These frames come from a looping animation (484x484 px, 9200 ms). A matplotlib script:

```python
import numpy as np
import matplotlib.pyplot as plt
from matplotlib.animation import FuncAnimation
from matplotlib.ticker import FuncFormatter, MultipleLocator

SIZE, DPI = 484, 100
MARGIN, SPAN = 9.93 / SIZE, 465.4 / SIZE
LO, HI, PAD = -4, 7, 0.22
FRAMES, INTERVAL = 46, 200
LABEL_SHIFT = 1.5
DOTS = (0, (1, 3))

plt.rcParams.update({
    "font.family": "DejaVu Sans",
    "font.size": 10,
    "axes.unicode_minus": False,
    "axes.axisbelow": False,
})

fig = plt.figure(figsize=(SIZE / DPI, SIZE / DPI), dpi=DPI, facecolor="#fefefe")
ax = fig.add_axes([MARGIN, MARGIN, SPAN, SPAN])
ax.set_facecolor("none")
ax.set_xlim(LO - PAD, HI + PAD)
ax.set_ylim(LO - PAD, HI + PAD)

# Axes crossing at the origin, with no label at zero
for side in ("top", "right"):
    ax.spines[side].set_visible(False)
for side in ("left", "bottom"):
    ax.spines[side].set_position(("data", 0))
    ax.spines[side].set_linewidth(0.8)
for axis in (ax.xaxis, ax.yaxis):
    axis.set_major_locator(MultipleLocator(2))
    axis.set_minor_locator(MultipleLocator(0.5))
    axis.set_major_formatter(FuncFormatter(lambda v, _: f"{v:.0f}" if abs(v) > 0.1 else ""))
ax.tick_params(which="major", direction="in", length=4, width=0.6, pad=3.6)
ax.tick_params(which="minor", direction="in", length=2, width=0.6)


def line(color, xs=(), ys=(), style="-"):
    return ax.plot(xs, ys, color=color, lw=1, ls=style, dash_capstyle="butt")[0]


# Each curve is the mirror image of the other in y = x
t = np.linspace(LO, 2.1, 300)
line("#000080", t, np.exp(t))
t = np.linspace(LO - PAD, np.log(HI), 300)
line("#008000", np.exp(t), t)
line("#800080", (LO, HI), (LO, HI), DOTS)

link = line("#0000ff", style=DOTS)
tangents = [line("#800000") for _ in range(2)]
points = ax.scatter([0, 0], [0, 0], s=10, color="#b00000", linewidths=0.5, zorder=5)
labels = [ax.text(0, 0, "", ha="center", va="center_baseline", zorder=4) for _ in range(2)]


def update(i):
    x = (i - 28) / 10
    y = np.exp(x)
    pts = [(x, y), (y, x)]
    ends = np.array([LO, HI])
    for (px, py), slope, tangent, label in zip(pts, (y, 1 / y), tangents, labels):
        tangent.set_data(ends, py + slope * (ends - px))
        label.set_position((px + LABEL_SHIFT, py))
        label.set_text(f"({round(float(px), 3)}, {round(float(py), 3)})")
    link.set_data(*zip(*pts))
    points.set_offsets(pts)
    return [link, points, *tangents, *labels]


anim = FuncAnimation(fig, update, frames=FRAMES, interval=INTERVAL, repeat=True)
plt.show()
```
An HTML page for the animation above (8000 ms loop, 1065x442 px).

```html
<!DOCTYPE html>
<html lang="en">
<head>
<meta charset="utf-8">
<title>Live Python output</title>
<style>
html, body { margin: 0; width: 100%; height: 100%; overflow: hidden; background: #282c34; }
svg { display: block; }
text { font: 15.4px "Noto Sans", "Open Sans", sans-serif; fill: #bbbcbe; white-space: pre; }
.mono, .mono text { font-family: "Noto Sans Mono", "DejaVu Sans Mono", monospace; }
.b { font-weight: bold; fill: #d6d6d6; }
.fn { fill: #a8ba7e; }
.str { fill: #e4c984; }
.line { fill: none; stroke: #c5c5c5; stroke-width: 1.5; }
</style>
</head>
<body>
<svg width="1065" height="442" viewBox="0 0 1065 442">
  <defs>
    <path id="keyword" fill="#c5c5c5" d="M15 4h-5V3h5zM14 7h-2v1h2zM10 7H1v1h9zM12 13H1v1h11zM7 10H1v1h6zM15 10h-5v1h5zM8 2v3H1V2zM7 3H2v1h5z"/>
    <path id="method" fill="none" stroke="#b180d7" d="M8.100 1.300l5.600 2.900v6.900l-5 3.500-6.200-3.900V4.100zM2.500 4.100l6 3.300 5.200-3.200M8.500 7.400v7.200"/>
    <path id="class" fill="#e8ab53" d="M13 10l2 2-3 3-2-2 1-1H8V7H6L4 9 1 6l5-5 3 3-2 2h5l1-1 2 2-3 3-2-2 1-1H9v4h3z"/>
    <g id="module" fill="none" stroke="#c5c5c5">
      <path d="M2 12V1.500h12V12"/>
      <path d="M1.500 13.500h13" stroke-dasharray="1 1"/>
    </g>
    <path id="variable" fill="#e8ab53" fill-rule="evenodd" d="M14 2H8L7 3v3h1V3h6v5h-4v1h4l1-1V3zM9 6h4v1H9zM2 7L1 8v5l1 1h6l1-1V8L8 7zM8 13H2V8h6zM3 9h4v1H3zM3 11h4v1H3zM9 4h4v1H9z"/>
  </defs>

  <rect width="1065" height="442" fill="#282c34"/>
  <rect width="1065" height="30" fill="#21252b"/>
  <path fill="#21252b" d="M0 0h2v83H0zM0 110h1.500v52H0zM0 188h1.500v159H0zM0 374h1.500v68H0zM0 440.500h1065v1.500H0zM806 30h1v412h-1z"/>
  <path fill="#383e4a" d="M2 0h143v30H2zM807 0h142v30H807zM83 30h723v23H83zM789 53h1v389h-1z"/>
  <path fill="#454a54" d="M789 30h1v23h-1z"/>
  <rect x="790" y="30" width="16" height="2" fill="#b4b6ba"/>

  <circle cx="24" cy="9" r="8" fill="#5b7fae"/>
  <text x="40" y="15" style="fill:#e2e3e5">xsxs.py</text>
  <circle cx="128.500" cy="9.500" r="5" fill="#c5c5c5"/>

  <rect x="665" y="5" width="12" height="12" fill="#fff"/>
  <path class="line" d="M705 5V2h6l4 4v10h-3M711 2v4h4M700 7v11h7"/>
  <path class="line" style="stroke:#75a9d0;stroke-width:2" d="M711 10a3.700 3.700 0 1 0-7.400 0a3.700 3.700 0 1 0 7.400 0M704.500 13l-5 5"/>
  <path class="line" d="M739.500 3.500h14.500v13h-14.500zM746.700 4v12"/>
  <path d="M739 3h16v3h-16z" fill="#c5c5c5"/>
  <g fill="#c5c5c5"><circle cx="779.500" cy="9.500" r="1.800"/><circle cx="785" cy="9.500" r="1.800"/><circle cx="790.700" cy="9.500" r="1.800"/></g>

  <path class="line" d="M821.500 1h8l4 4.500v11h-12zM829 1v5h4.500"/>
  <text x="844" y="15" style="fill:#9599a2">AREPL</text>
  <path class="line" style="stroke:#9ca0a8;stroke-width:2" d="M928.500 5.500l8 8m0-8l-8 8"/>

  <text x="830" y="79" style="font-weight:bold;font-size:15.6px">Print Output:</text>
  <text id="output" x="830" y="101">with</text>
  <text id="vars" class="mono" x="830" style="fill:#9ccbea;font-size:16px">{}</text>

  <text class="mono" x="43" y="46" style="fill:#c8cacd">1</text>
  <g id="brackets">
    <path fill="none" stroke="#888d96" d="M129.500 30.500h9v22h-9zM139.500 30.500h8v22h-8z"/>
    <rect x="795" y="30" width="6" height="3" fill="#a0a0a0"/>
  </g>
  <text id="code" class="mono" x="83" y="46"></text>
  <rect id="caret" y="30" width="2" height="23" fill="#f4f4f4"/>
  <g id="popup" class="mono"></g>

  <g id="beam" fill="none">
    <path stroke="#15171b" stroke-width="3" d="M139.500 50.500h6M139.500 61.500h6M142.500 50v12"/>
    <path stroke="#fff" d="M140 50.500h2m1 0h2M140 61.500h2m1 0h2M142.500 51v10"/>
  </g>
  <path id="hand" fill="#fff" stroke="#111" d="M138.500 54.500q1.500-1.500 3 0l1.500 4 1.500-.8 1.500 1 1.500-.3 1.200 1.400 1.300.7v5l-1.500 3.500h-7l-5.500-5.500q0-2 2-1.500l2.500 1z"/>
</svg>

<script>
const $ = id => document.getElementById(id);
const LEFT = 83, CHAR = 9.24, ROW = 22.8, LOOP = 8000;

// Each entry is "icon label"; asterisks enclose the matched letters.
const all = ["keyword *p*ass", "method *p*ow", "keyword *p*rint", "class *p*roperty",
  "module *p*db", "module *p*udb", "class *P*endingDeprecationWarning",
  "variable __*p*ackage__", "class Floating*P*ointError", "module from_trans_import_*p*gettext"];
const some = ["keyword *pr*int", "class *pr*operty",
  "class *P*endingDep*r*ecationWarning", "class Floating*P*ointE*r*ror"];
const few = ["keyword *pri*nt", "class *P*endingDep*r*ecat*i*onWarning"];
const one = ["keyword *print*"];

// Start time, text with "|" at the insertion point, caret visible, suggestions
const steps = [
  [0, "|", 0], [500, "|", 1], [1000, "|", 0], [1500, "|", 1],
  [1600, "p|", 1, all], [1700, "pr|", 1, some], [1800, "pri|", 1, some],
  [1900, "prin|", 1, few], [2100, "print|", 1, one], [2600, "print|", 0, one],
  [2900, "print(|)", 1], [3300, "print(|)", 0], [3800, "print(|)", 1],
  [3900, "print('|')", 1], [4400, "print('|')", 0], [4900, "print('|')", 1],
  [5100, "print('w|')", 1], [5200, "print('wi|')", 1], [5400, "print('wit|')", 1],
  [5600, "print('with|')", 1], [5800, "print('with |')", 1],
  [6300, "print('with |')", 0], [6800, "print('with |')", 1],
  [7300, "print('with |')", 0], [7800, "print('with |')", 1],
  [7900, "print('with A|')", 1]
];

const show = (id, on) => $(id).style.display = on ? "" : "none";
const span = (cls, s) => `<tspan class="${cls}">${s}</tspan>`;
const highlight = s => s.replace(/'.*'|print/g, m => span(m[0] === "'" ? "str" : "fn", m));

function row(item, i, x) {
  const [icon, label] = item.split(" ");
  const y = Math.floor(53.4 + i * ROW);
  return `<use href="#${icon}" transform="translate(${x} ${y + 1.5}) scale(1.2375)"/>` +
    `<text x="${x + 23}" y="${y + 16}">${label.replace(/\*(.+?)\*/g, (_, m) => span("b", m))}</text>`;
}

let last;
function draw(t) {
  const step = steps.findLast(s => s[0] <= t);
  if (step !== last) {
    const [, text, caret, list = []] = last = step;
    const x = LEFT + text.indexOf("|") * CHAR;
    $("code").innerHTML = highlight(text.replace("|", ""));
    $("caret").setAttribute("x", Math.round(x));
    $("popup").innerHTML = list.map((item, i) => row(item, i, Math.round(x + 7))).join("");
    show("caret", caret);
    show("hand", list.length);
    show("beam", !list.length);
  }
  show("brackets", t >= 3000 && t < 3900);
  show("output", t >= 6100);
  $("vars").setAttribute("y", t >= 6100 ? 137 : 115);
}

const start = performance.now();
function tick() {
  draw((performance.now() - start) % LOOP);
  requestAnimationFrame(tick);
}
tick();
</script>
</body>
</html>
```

■ Work item:
Copy each line of the listing above that includes the word "caret".

■ Your solution:
  <rect id="caret" y="30" width="2" height="23" fill="#f4f4f4"/>
// Start time, text with "|" at the insertion point, caret visible, suggestions
    const [, text, caret, list = []] = last = step;
    $("caret").setAttribute("x", Math.round(x));
    show("caret", caret);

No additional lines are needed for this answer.